- _YOUR TASK_
Give the count of lines in the data that include the string "keys", with no added remarks.

[Dataset records]
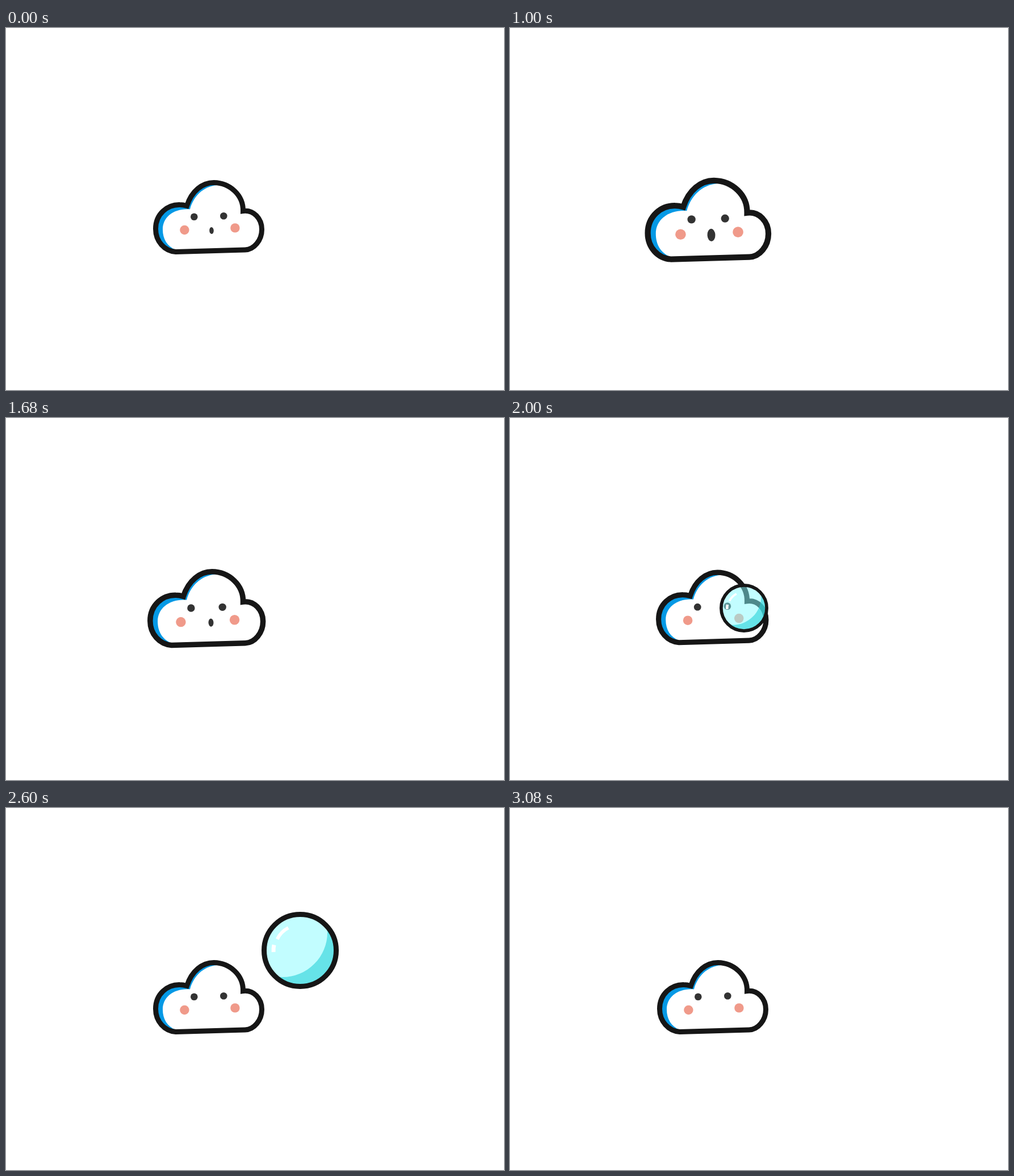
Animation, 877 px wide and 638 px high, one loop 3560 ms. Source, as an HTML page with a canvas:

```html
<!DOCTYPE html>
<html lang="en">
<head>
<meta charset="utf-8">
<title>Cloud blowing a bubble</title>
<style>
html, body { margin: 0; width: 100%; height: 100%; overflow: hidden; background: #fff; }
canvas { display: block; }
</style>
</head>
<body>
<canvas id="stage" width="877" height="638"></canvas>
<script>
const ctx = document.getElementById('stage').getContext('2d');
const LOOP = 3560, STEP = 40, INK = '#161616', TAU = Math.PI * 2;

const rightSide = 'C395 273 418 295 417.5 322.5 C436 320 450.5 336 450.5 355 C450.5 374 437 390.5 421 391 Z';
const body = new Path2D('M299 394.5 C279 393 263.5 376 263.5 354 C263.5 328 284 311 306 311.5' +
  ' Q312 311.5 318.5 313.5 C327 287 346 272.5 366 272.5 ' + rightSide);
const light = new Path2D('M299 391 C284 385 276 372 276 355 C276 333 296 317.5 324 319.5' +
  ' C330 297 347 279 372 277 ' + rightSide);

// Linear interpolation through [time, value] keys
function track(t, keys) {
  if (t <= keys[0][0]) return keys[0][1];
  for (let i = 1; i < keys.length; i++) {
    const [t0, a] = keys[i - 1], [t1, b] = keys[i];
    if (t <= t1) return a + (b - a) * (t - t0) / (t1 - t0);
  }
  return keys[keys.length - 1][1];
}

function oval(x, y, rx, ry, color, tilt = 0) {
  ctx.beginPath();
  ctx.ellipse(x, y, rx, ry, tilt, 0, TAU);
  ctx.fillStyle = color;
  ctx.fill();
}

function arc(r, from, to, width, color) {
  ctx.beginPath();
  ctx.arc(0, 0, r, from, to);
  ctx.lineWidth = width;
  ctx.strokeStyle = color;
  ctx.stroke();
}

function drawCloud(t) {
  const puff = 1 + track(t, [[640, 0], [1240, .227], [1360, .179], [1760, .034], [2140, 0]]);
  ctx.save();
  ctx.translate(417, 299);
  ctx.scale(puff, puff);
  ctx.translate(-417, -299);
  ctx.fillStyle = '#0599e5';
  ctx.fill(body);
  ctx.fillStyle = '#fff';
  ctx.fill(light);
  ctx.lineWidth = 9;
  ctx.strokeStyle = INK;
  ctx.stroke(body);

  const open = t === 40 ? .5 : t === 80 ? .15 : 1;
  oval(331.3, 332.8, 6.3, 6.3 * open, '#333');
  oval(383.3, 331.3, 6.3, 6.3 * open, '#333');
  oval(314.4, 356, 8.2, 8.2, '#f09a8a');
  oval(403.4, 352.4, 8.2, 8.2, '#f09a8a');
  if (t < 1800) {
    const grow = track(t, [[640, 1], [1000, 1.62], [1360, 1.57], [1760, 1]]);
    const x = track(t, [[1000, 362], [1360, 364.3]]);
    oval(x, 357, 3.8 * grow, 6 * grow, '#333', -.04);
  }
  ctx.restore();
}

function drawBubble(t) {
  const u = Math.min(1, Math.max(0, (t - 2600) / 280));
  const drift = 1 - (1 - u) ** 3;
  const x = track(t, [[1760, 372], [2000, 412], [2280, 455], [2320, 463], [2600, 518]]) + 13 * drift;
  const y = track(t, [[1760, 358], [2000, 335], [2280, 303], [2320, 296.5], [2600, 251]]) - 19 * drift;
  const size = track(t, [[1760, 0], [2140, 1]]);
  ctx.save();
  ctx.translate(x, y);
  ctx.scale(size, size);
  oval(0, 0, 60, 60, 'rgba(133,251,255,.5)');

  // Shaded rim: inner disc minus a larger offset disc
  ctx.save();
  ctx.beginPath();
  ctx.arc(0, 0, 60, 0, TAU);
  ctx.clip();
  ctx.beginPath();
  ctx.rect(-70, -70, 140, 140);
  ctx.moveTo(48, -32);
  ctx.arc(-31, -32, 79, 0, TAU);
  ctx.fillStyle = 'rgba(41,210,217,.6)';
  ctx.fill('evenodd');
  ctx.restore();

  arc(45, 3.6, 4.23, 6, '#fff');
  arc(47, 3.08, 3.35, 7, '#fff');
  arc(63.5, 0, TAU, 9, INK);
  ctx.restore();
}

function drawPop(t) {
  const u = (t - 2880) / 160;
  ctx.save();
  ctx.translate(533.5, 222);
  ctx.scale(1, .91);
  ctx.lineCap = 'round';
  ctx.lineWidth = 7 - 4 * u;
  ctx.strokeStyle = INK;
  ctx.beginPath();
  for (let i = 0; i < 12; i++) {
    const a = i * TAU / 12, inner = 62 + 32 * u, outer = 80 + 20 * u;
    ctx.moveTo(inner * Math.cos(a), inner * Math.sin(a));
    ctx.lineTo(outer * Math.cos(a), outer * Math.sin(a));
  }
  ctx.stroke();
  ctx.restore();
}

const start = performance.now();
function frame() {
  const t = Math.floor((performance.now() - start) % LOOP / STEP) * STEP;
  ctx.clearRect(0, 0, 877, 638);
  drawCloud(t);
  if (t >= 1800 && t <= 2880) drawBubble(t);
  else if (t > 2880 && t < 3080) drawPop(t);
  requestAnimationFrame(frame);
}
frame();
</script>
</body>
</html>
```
* * *
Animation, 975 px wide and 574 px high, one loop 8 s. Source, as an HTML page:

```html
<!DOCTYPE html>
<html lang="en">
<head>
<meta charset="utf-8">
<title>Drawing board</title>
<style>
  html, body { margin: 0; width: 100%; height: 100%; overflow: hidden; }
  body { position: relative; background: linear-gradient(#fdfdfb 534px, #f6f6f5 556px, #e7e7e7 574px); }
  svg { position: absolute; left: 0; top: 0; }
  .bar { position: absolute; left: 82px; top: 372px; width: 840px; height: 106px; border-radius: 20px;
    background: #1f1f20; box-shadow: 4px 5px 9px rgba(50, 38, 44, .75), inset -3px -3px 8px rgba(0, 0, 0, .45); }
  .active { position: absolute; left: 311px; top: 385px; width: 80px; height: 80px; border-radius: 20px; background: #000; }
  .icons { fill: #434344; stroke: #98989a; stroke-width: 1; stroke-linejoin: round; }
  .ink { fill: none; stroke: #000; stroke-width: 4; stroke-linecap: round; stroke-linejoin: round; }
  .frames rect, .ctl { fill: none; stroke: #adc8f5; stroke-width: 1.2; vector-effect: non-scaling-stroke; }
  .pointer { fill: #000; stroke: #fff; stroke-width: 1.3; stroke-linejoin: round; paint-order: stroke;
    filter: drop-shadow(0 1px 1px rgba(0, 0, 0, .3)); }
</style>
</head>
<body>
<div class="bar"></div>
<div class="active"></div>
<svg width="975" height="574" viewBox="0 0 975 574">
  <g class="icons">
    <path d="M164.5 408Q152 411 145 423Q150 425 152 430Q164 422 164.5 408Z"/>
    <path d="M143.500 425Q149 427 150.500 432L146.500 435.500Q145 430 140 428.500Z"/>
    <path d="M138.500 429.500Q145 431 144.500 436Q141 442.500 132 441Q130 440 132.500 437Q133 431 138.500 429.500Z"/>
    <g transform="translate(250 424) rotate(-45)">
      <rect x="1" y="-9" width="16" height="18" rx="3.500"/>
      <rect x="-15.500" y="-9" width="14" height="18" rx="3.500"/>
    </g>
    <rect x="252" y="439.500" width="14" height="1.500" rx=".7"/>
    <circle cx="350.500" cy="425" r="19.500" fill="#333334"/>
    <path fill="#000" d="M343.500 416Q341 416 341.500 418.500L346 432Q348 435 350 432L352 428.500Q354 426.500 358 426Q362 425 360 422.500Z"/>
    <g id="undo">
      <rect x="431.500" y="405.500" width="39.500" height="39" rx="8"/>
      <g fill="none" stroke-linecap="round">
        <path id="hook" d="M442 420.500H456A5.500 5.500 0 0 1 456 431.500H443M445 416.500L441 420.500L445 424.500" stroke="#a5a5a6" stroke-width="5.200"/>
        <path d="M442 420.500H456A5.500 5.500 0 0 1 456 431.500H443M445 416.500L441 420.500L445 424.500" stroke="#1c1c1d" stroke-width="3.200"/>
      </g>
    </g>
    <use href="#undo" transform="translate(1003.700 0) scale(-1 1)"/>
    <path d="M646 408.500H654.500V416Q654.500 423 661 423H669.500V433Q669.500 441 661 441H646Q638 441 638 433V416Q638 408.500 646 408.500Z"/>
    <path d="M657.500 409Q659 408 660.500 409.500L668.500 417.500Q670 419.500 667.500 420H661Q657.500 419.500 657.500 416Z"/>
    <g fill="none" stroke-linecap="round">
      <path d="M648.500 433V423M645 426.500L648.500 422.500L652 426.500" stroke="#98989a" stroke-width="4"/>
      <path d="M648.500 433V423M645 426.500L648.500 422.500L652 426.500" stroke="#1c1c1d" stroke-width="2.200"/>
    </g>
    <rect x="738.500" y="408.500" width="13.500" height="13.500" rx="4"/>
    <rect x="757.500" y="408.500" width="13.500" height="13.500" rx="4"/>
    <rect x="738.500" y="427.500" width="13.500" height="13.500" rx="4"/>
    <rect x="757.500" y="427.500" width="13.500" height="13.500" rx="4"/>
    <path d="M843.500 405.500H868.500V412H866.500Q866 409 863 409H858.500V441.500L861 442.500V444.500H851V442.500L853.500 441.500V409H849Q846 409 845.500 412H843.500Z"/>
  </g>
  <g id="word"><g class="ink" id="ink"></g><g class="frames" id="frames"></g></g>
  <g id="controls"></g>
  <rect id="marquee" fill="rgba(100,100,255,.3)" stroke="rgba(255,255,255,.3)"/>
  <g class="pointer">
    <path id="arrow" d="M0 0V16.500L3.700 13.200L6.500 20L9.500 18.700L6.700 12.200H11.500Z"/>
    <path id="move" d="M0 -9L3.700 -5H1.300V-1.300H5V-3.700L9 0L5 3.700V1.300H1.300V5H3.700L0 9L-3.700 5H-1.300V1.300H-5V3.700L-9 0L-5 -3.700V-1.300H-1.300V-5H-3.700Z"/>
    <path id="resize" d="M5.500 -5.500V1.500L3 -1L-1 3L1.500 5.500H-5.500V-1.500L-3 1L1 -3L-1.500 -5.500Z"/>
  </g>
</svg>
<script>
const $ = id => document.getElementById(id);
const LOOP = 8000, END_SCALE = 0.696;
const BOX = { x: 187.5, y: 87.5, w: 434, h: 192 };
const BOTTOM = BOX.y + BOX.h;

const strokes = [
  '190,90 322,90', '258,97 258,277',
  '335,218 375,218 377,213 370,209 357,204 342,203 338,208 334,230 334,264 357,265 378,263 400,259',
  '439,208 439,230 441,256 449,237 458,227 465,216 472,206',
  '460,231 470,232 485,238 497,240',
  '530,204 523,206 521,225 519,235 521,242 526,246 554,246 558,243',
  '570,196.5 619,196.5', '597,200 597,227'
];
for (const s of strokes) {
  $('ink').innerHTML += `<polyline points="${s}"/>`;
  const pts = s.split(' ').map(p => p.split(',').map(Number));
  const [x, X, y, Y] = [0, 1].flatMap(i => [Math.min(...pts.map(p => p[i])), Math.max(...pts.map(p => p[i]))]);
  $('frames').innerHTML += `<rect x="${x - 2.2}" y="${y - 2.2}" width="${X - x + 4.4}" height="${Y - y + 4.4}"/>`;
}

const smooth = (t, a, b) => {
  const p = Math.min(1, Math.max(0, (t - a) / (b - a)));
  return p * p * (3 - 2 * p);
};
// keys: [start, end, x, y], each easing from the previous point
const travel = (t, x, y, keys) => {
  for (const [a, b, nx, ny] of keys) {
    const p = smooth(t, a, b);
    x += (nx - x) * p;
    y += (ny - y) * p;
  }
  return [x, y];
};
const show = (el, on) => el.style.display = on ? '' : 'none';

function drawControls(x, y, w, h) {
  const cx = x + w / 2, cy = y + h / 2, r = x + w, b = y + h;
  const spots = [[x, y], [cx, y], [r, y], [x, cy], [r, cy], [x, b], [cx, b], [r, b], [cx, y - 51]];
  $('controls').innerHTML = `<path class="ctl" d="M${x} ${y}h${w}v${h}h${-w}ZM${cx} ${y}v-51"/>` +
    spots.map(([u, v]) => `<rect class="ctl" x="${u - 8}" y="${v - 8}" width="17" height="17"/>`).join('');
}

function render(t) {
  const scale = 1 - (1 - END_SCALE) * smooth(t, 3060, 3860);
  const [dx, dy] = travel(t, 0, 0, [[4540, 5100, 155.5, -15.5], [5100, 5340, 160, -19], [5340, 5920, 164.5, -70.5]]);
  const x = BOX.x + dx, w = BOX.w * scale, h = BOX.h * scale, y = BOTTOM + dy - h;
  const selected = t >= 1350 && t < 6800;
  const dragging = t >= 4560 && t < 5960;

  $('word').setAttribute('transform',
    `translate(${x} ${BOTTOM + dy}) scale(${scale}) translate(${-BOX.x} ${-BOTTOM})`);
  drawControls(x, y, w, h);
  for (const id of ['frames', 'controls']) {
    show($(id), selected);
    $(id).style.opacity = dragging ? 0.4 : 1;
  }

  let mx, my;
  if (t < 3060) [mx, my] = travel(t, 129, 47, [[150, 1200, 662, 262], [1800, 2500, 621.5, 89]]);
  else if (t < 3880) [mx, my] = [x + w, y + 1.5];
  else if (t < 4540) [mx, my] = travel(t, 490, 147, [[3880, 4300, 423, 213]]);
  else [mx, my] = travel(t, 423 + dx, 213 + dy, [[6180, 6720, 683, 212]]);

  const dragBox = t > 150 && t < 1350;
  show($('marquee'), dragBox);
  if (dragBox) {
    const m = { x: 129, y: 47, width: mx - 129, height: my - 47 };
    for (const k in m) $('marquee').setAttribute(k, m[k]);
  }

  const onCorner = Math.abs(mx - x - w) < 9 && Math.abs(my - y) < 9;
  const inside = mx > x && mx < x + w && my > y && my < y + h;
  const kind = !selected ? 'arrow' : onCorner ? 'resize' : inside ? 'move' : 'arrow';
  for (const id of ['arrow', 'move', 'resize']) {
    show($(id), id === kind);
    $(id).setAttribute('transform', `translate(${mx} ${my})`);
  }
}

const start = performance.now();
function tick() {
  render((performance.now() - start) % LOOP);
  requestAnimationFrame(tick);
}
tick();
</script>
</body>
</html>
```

- _RESULT OF THE EXERCISE_
9